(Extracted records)
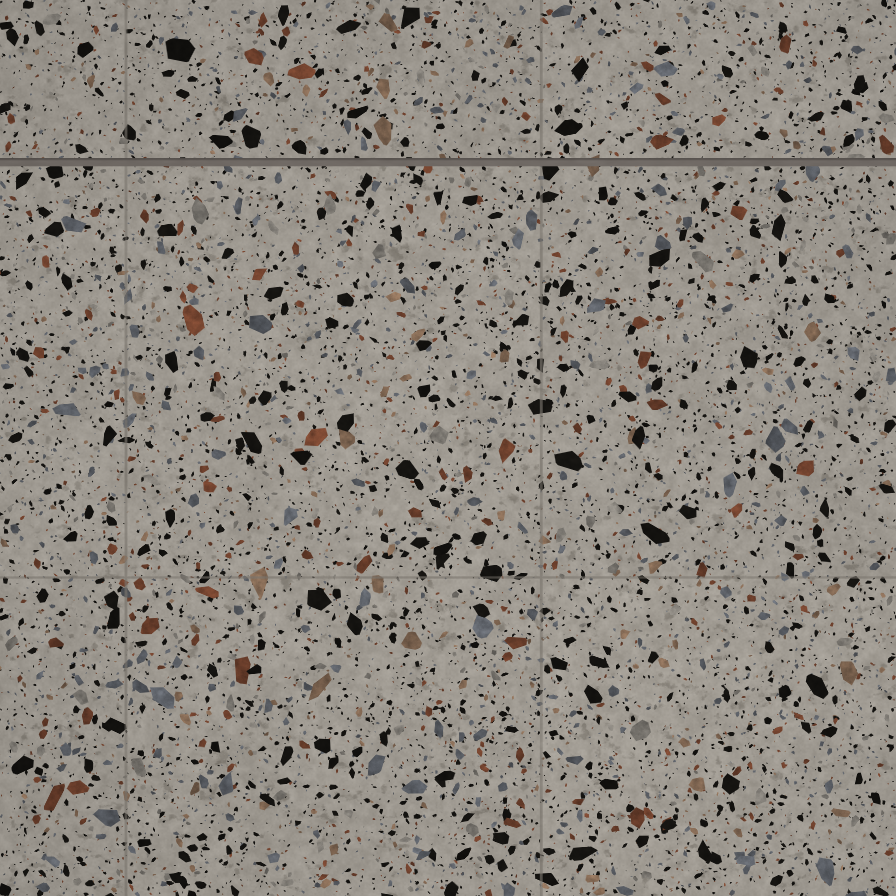
Reproduce this texture procedurally as a Shadertoy shader.

```glsl
// Terrazzo slabs: angular stone chips in grey cement, fine tile joints and one wide groove.

vec3 hash3(vec3 p) {
    p = fract(p * vec3(0.1031, 0.1030, 0.0973));
    p += dot(p, p.yxz + 33.33);
    return fract((p.xxy + p.yxx) * p.zyx);
}

float valueNoise(vec2 p) {
    vec2 i = floor(p), f = fract(p);
    f = f * f * (3.0 - 2.0 * f);
    float a = hash3(vec3(i, 7.0)).x;
    float b = hash3(vec3(i + vec2(1, 0), 7.0)).x;
    float c = hash3(vec3(i + vec2(0, 1), 7.0)).x;
    float d = hash3(vec3(i + vec2(1, 1), 7.0)).x;
    return mix(mix(a, b, f.x), mix(c, d, f.x), f.y);
}

float fbm(vec2 p) {
    float sum = 0.0, amplitude = 0.5;
    for (int i = 0; i < 4; i++) {
        sum += amplitude * valueNoise(p);
        p = p * 2.03 + 17.3;
        amplitude *= 0.5;
    }
    return sum;
}

// Distance to an irregular, stretched polygon of six random sides.
float chipDistance(vec2 q, float radius, vec3 seed) {
    vec3 shape = hash3(seed + 41.0);
    float turn = 6.2832 * shape.x;
    q = mat2(cos(turn), sin(turn), -sin(turn), cos(turn)) * q;
    q *= vec2(mix(0.68, 0.95, shape.y), mix(1.1, 1.5, shape.z));
    float d = length(q) - radius * 1.15;
    for (int k = 0; k < 6; k++) {
        vec3 side = hash3(seed + 11.0 * float(k) + 3.0);
        float angle = 1.0472 * (float(k) + 0.8 * side.x);
        d = max(d, dot(q, vec2(cos(angle), sin(angle))) - radius * mix(0.6, 1.1, side.y));
    }
    return d;
}

vec3 chipColour(float pick) {
    if (pick < 0.49) return vec3(0.075, 0.070, 0.060); // black basalt
    if (pick < 0.63) return vec3(0.42, 0.245, 0.17);   // rust
    if (pick < 0.82) return vec3(0.35, 0.365, 0.39);   // slate blue
    if (pick < 0.90) return vec3(0.50, 0.40, 0.32);    // tan
    return vec3(0.49, 0.475, 0.45);                    // pale grey
}

// Scatters chips on a jittered grid; radius is given in cells.
void scatterChips(inout vec3 colour, vec2 uv, float cells, float density,
                  float minRadius, float maxRadius, float pixel) {
    vec2 p = uv * cells, home = floor(p);
    for (int y = -1; y <= 1; y++)
    for (int x = -1; x <= 1; x++) {
        vec2 cell = home + vec2(x, y);
        vec3 seed = vec3(cell + 5.0, cells);
        vec3 place = hash3(seed);
        if (place.z > density) continue;
        vec3 look = hash3(seed + 91.7);
        float radius = mix(minRadius, maxRadius, look.x * look.x);
        float d = chipDistance(p - cell - 0.1 - 0.8 * place.xy, radius, seed) / cells;
        float cover = clamp(0.5 - d / pixel, 0.0, 1.0);
        vec3 stone = chipColour(look.y) * mix(0.85, 1.15, look.z);
        stone *= 0.75 + 0.5 * fbm(uv * 170.0 + 30.0 * place.xy);
        colour = mix(colour, stone, cover);
    }
}

// Coverage of a band centred on zero.
float band(float offset, float width, float pixel) {
    return clamp((0.5 * width - abs(offset)) / pixel + 0.5, 0.0, 1.0);
}

void mainImage(out vec4 fragColor, in vec2 fragCoord) {
    vec2 uv = fragCoord / iResolution.xy;
    float pixel = 1.0 / iResolution.y;

    // Cement with cloudy patches, faint pale aggregate and fine grain
    vec3 colour = vec3(0.625, 0.605, 0.572);
    colour += 0.05 * (fbm(uv * 24.0) - 0.47) + 0.10 * (fbm(uv * 120.0 + 9.0) - 0.47);
    colour += 0.025 * (valueNoise(uv * 480.0) - 0.5);
    colour -= 0.10 * smoothstep(0.62, 0.78, fbm(uv * vec2(75.0, 90.0) + 50.0));

    // Chips from dust to large stones
    scatterChips(colour, uv, 150.0, 0.36, 0.10, 0.24, pixel);
    scatterChips(colour, uv, 92.0, 0.38, 0.14, 0.30, pixel);
    scatterChips(colour, uv, 52.0, 0.38, 0.17, 0.35, pixel);
    scatterChips(colour, uv, 29.0, 0.30, 0.20, 0.40, pixel);

    // Square tiles: slight tone shifts and worn hairline joints
    vec2 tile = (uv - vec2(0.1406, 0.3555)) / 0.4635;
    colour *= 0.985 + 0.03 * hash3(vec3(floor(tile) + 8.0, 2.0)).x;
    vec2 joint = (fract(tile + 0.5) - 0.5) * 0.4635;
    float wear = 0.35 + 0.5 * fbm(uv * 35.0);
    float seam = max(band(joint.x, 0.0032, pixel), band(joint.y, 0.0026, pixel));
    colour = mix(colour, vec3(0.47, 0.45, 0.42), seam * wear);

    // Wide horizontal groove with a shaded upper lip
    float groove = uv.y - 0.819;
    vec3 grout = mix(vec3(0.44, 0.415, 0.395), vec3(0.33, 0.31, 0.295), smoothstep(0.001, 0.004, groove));
    grout += 0.04 * (fbm(uv * vec2(60.0, 200.0)) - 0.47);
    colour = mix(colour, grout, band(groove, 0.0092, pixel));

    // Soft falloff of light toward the borders
    vec2 centred = uv - vec2(0.54, 0.46);
    colour *= 1.015 - 0.13 * dot(centred, centred);
    fragColor = vec4(clamp(colour, 0.0, 1.0), 1.0);
}
```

**Exercise details:** Among the lines above, show every one that contains the string "pixel".

**Exercise result:**
                  float minRadius, float maxRadius, float pixel) {
        float cover = clamp(0.5 - d / pixel, 0.0, 1.0);
float band(float offset, float width, float pixel) {
    return clamp((0.5 * width - abs(offset)) / pixel + 0.5, 0.0, 1.0);
    float pixel = 1.0 / iResolution.y;
    scatterChips(colour, uv, 150.0, 0.36, 0.10, 0.24, pixel);
    scatterChips(colour, uv, 92.0, 0.38, 0.14, 0.30, pixel);
    scatterChips(colour, uv, 52.0, 0.38, 0.17, 0.35, pixel);
    scatterChips(colour, uv, 29.0, 0.30, 0.20, 0.40, pixel);
    float seam = max(band(joint.x, 0.0032, pixel), band(joint.y, 0.0026, pixel));
    colour = mix(colour, grout, band(groove, 0.0092, pixel));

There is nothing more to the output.